Plant Photography Tips – How To Take Good Photos Of Plants

Person Taking A Picture Of A Field Of Red Flowers
(Image credit: Remains)

It used to be that hiring a professional photographer was the way to go if you wanted good photographs, but with the advent of the cell phone everyone became a professional. This means we can all take pictures of our flowers and veggies to our hearts’ content. It also means we could all benefit from some plant photography tips. Read on to learn more.

How to Photograph Plants

It would seem that moving targets such as pets and kids would be more difficult to photograph than plants, and they generally are, but getting the right shot of your prized dahlia might be tougher than you think. 

The trick is to take the shot from a different angle or focus on an entirely surprising area of the dahlia. Instead of taking a straight shot of the flower head, maybe take a shot from the side or just focus on the pistil, the center of the flower. Seed pods, bark and leaves are also areas to focus on. Close up shots often show an entirely different visage, sometimes unrecognizable. 

Professional plant photographers often shoot a subject from a low depth field which transforms said subject into the realm of the abstract. Low depth of field is the art of photographing lines and shapes rather than the literal object. 

Experiment and take plant pictures at different times of the day.

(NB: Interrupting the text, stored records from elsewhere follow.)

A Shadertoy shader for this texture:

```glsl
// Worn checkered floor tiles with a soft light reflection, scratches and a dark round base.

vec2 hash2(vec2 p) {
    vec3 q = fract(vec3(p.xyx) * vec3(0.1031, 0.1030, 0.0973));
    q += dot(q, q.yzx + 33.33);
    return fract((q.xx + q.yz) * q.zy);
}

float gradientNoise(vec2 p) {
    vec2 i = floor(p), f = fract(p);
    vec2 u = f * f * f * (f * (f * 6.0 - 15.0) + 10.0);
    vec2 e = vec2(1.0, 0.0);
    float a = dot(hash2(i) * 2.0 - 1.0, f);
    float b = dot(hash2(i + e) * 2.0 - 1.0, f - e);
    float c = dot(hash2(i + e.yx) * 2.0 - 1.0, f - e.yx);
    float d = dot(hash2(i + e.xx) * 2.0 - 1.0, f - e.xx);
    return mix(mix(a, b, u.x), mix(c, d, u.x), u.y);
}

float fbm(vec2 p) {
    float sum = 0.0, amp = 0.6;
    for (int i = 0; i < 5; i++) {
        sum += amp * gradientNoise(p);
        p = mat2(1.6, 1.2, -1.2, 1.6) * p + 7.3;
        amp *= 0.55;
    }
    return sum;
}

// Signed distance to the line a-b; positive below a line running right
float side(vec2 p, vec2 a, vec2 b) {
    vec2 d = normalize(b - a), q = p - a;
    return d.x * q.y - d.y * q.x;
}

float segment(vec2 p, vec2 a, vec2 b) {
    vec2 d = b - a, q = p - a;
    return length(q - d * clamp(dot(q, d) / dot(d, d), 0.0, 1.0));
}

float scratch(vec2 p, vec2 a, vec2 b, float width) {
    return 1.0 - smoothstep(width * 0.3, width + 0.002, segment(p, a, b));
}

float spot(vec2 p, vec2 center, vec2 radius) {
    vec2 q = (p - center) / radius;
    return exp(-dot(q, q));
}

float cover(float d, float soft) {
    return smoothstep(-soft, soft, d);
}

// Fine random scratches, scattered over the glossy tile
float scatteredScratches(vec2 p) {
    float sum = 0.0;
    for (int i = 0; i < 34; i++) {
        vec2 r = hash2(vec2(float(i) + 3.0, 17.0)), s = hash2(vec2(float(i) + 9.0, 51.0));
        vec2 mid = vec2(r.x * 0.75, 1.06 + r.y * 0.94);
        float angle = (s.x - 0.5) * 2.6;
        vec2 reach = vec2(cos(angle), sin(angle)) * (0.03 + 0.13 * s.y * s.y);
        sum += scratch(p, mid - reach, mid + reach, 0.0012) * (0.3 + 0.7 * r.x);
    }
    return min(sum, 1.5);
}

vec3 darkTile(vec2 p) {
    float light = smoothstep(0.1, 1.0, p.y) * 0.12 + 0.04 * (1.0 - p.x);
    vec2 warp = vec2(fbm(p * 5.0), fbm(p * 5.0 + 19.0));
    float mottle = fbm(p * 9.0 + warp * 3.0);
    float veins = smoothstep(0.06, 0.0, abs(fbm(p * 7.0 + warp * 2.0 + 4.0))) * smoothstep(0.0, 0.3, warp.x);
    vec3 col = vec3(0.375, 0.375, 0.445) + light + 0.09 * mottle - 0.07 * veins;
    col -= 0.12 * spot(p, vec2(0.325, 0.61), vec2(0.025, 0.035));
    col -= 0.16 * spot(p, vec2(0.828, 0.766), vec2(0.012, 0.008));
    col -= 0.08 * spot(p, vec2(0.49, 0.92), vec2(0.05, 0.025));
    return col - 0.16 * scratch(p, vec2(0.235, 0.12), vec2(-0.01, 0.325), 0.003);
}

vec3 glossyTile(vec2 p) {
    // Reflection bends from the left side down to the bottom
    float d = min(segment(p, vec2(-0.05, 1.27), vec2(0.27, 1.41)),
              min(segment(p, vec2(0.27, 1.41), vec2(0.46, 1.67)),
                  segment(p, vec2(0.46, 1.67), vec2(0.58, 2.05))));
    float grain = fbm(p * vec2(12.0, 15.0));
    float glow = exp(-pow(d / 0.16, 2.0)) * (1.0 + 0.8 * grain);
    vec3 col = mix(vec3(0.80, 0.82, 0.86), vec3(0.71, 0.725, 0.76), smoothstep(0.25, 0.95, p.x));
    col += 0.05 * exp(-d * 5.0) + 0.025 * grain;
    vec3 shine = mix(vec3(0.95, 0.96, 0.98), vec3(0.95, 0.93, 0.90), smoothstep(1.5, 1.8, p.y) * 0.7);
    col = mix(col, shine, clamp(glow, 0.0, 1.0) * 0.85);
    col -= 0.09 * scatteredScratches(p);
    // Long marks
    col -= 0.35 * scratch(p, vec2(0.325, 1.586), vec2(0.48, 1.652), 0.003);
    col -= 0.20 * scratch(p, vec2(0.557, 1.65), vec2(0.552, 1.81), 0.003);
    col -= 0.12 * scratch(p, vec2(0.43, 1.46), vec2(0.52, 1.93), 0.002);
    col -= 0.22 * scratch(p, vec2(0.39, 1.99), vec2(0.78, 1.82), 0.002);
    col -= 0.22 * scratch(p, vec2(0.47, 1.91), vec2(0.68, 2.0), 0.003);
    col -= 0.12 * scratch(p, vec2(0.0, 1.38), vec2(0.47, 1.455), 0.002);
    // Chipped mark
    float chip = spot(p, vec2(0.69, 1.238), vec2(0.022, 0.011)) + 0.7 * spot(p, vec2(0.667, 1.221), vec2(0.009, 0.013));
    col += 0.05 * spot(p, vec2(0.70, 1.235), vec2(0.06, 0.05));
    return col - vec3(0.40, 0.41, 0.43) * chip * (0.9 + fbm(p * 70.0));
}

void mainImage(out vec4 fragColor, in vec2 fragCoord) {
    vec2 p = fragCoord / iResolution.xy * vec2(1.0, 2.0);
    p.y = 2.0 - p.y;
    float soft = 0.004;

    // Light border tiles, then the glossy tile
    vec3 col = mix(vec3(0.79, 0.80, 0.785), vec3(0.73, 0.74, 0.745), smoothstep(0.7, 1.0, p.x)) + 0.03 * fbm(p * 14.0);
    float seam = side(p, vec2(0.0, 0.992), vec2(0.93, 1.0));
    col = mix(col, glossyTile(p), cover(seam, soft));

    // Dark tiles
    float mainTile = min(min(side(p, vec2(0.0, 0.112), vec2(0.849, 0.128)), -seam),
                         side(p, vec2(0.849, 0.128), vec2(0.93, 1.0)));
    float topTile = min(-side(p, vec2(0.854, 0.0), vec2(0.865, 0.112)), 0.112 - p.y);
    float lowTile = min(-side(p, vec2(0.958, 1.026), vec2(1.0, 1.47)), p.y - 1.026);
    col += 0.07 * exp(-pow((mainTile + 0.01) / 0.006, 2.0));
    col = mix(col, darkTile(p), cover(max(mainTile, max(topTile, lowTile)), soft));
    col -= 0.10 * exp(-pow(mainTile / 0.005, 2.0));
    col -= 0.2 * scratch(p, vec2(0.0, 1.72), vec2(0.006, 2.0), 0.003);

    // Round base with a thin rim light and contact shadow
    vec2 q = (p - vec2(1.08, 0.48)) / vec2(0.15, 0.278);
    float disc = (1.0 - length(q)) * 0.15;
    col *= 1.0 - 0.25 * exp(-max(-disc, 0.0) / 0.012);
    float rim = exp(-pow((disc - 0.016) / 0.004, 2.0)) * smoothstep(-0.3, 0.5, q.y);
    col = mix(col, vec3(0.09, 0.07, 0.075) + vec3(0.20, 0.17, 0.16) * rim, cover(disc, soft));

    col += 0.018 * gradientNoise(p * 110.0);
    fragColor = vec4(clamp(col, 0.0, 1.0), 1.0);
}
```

The crack of dawn not only lends different lighting, but overnight dew can make photos of plants something magical. 

Get Creative

Plant photography is anything but boring. There are a myriad of different colors and textures to focus on, and unique combinations make for better plant pictures. Incorporate other items from nature into photos of plants -- for instance the roughness of bark mulch or softness of moss. 

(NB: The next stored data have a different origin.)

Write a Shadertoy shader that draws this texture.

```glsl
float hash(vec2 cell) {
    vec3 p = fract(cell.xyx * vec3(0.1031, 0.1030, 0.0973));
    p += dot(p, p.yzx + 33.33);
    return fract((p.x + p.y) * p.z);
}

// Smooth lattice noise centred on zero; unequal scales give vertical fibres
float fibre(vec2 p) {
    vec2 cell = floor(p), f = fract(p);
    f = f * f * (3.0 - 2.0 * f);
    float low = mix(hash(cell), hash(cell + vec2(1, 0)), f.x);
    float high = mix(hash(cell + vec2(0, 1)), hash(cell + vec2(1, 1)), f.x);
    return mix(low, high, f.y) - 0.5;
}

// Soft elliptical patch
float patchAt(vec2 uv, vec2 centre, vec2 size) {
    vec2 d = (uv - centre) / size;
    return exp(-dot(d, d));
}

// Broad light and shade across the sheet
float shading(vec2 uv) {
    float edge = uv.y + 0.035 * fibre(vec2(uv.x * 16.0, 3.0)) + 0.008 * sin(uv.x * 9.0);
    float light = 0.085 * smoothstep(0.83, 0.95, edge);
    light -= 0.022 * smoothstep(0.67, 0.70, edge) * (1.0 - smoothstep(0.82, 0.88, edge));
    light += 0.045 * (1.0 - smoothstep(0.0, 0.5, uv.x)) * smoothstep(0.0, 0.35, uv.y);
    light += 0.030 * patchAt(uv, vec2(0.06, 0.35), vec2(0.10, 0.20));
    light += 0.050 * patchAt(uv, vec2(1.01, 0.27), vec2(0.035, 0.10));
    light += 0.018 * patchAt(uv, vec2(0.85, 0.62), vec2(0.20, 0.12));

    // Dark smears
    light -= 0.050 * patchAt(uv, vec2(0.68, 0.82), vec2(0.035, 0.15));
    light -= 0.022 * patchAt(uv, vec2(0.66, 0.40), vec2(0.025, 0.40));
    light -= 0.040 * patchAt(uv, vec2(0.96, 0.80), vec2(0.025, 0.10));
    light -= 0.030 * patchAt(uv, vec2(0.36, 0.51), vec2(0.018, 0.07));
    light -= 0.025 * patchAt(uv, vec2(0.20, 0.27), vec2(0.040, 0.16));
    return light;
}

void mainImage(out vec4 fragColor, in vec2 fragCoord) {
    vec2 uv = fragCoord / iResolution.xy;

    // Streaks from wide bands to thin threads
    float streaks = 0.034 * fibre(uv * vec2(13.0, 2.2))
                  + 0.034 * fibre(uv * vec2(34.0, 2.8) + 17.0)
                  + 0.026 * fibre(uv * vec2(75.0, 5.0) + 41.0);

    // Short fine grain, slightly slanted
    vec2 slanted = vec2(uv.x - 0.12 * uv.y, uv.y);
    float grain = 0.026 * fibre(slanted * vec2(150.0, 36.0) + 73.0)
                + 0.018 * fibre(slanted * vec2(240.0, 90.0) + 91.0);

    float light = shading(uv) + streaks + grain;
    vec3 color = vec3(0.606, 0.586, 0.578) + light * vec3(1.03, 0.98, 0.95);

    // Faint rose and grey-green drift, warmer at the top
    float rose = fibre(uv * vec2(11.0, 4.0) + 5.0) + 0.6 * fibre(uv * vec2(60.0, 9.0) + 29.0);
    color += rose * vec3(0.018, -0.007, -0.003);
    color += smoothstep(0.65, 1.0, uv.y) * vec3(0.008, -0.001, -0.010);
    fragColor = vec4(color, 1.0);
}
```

When taking photos of plants, get down and dirty. Don’t be afraid to crawl around on your belly to get the perfect shot. Nature in all its perfect imperfection isn’t always conveniently situated, but it is in the right spot at the right time. And that time is now, so go get that shot, even if you have to become a contortionist to do so!

Amy Grant

Amy Grant has been gardening for 30 years and writing for 15. A professional chef and caterer, Amy's area of expertise is culinary gardening.